Soft-Tissue Defects After Total Knee Arthroplasty: Management and Reconstruction

Daniel A. Osei, MD, MSc; Kelsey A. Rebehn, MD; Martin I. Boyer, MD, MS


J Am Acad Orthop Surg. 2016;24(11):769-779. 

In This Article

Risk Factors

Knowledge of the factors that place a patient at higher risk of surgical wound complications can guide management, allowing the surgeon to closely monitor at-risk patients and promptly detect any complications. Factors that increase the risk of wound complications after TKA can be systemic or local. Systemic risk factors include smoking, diabetes mellitus, increasing patient age, obesity, immunocompromised state, preexisting peripheral vascular disease, malnutrition, chronic renal insufficiency, and chemotherapy.[4] Smoking, obesity, and malnutrition are particularly notable because they are associated with increased rates of infection and secondary surgery.[4–7]

Local risk factors include preexisting scars or dystrophic skin, prior surgery on the affected knee, and prior skin irradiation.
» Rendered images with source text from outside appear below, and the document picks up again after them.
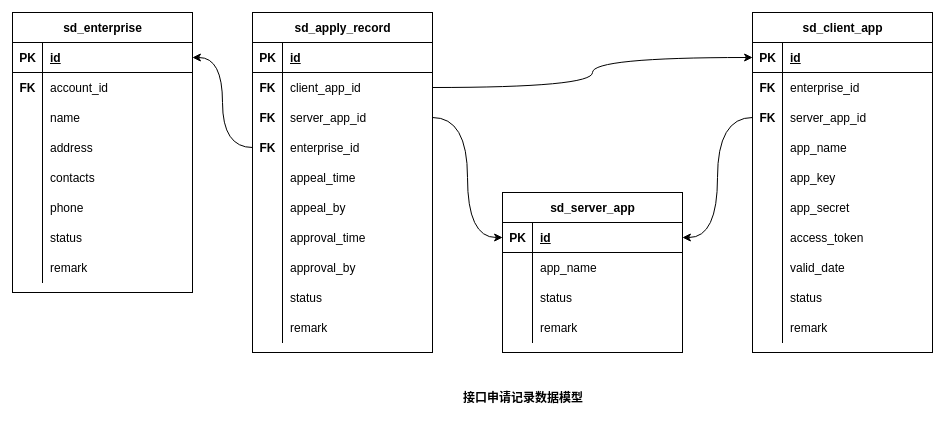
<!DOCTYPE html>
<html lang="zh-CN">
<head>
<meta charset="utf-8">
<title>接口申请记录数据模型</title>
<style>
:root { --ink: #000; --paper: #fff; --row: 30px; }
* { box-sizing: border-box; }
body { margin: 0; background: var(--paper); }
.diagram {
  position: relative; width: 945px; height: 425px; overflow: hidden;
  color: var(--ink); background: var(--paper);
  font: 12px/30px "Liberation Sans", Helvetica, Arial, sans-serif;
}
.entity {
  position: absolute; width: 181px;
  border: 1px solid var(--ink); background: var(--paper);
}
.enterprise { left: 12px; top: 12px; height: 281px; }
.apply-record { left: 252px; top: 12px; height: 341px; }
.server-app { left: 502px; top: 192px; height: 161px; }
.client-app { left: 752px; top: 12px; height: 341px; }
.entity h2 {
  margin: 0; height: var(--row); border-bottom: 1px solid var(--ink);
  font-size: 12px; font-weight: 700; text-align: center;
}
.fields { margin: 0; padding: 0; list-style: none; }
.fields li { display: grid; grid-template-columns: 30px 1fr; height: var(--row); }
.key { height: 100%; border-right: 1px solid var(--ink); font-weight: 700; text-align: center; }
.name { padding-left: 7px; }
.primary { border-bottom: 1px solid var(--ink); }
.primary .name { font-weight: 700; text-decoration: underline; }
.relations { position: absolute; left: 0; top: 0; }
.relations path { fill: none; stroke: var(--ink); }
.relations .arrowhead { fill: var(--ink); }
.caption {
  position: absolute; left: 423px; top: 382px; width: 200px; margin: 0;
  font-family: "Noto Sans CJK SC", sans-serif; font-weight: 700; text-align: center;
}
</style>
</head>
<body>
<main class="diagram">
  <section class="entity enterprise">
    <h2>sd_enterprise</h2>
    <ul class="fields">
      <li class="primary"><span class="key">PK</span><span class="name">id</span></li>
      <li><span class="key">FK</span><span class="name">account_id</span></li>
      <li><span class="key"></span><span class="name">name</span></li>
      <li><span class="key"></span><span class="name">address</span></li>
      <li><span class="key"></span><span class="name">contacts</span></li>
      <li><span class="key"></span><span class="name">phone</span></li>
      <li><span class="key"></span><span class="name">status</span></li>
      <li><span class="key"></span><span class="name">remark</span></li>
    </ul>
  </section>

  <section class="entity apply-record">
    <h2>sd_apply_record</h2>
    <ul class="fields">
      <li class="primary"><span class="key">PK</span><span class="name">id</span></li>
      <li><span class="key">FK</span><span class="name">client_app_id</span></li>
      <li><span class="key">FK</span><span class="name">server_app_id</span></li>
      <li><span class="key">FK</span><span class="name">enterprise_id</span></li>
      <li><span class="key"></span><span class="name">appeal_time</span></li>
      <li><span class="key"></span><span class="name">appeal_by</span></li>
      <li><span class="key"></span><span class="name">approval_time</span></li>
      <li><span class="key"></span><span class="name">approval_by</span></li>
      <li><span class="key"></span><span class="name">status</span></li>
      <li><span class="key"></span><span class="name">remark</span></li>
    </ul>
  </section>

  <section class="entity server-app">
    <h2>sd_server_app</h2>
    <ul class="fields">
      <li class="primary"><span class="key">PK</span><span class="name">id</span></li>
      <li><span class="key"></span><span class="name">app_name</span></li>
      <li><span class="key"></span><span class="name">status</span></li>
      <li><span class="key"></span><span class="name">remark</span></li>
    </ul>
  </section>

  <section class="entity client-app">
    <h2>sd_client_app</h2>
    <ul class="fields">
      <li class="primary"><span class="key">PK</span><span class="name">id</span></li>
      <li><span class="key">FK</span><span class="name">enterprise_id</span></li>
      <li><span class="key">FK</span><span class="name">server_app_id</span></li>
      <li><span class="key"></span><span class="name">app_name</span></li>
      <li><span class="key"></span><span class="name">app_key</span></li>
      <li><span class="key"></span><span class="name">app_secret</span></li>
      <li><span class="key"></span><span class="name">access_token</span></li>
      <li><span class="key"></span><span class="name">valid_date</span></li>
      <li><span class="key"></span><span class="name">status</span></li>
      <li><span class="key"></span><span class="name">remark</span></li>
    </ul>
  </section>

  <svg class="relations" width="945" height="425" viewBox="0 0 945 425" aria-hidden="true">
    <defs>
      <path id="arrow" class="arrowhead" d="M-1 0L-8 3.5L-6 0L-8 -3.5Z"/>
    </defs>
    <g class="record-to-enterprise">
      <path d="M252.5 147.5Q222.5 147.5 222.5 102.5T199 57.5"/>
      <use href="#arrow" transform="translate(192.5 57.5) scale(-1 1)"/>
    </g>
    <g class="record-to-client">
      <path d="M432.5 87.5Q592.5 87.5 592.5 72.5T746 57.5"/>
      <use href="#arrow" transform="translate(752.5 57.5)"/>
    </g>
    <g class="record-to-server">
      <path d="M432.5 117.5Q467.5 117.5 467.5 177.5T496 237.5"/>
      <use href="#arrow" transform="translate(502.5 237.5)"/>
    </g>
    <g class="client-to-server">
      <path d="M752.5 117.5Q717.5 117.5 717.5 177.5T689 237.5"/>
      <use href="#arrow" transform="translate(682.5 237.5) scale(-1 1)"/>
    </g>
  </svg>

  <p class="caption">接口申请记录数据模型</p>
</main>
</body>
</html>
In the immediate postoperative period, hematoma or superficial skin irradiation can increase the risk of serious wound complications.[4] Existing incisions should be taken into account when the surgical approach is planned. Reusing preexisting longitudinal incisions is preferred. Because perfusion of the skin on the medial aspect of the knee is more robust than on the lateral side of the knee, the use of a lateral incision is recommended to avoid interruption of the primary dermal blood supply, which would place the lateral edges of the skin flap at greater risk of compromise.[8]

Other factors that influence the risk of wound complications include the choice of anticoagulation prophylaxis, the presence of prolonged postoperative wound drainage, early aggressive flexion of the knee, the use of a high-pressure tourniquet, and increased surgical times. Patients on anticoagulation therapy who undergo TKA are often administered higher perioperative doses of warfarin, which has been associated with substantial increases in the duration of wound drainage and the incidence of infection.[9] Factors that influence tissue oxygenation have been linked to postoperative wound healing complications at the surgical site. The use of a high-pressure tourniquet decreases oxygenation and tissue perfusion at the wound site.[10] Similarly, in a series of patients with notable flexion deformity who underwent TKA, an increased risk of necrosis of the skin edge at the incisional site was attributed to the severe ankylosis of the joint, which placed the skin flaps under increased tension when they were approximated over the anterior surface of the prosthesis.[11] This finding emphasizes the importance of adequate, tension-free soft-tissue coverage over the prosthetic knee.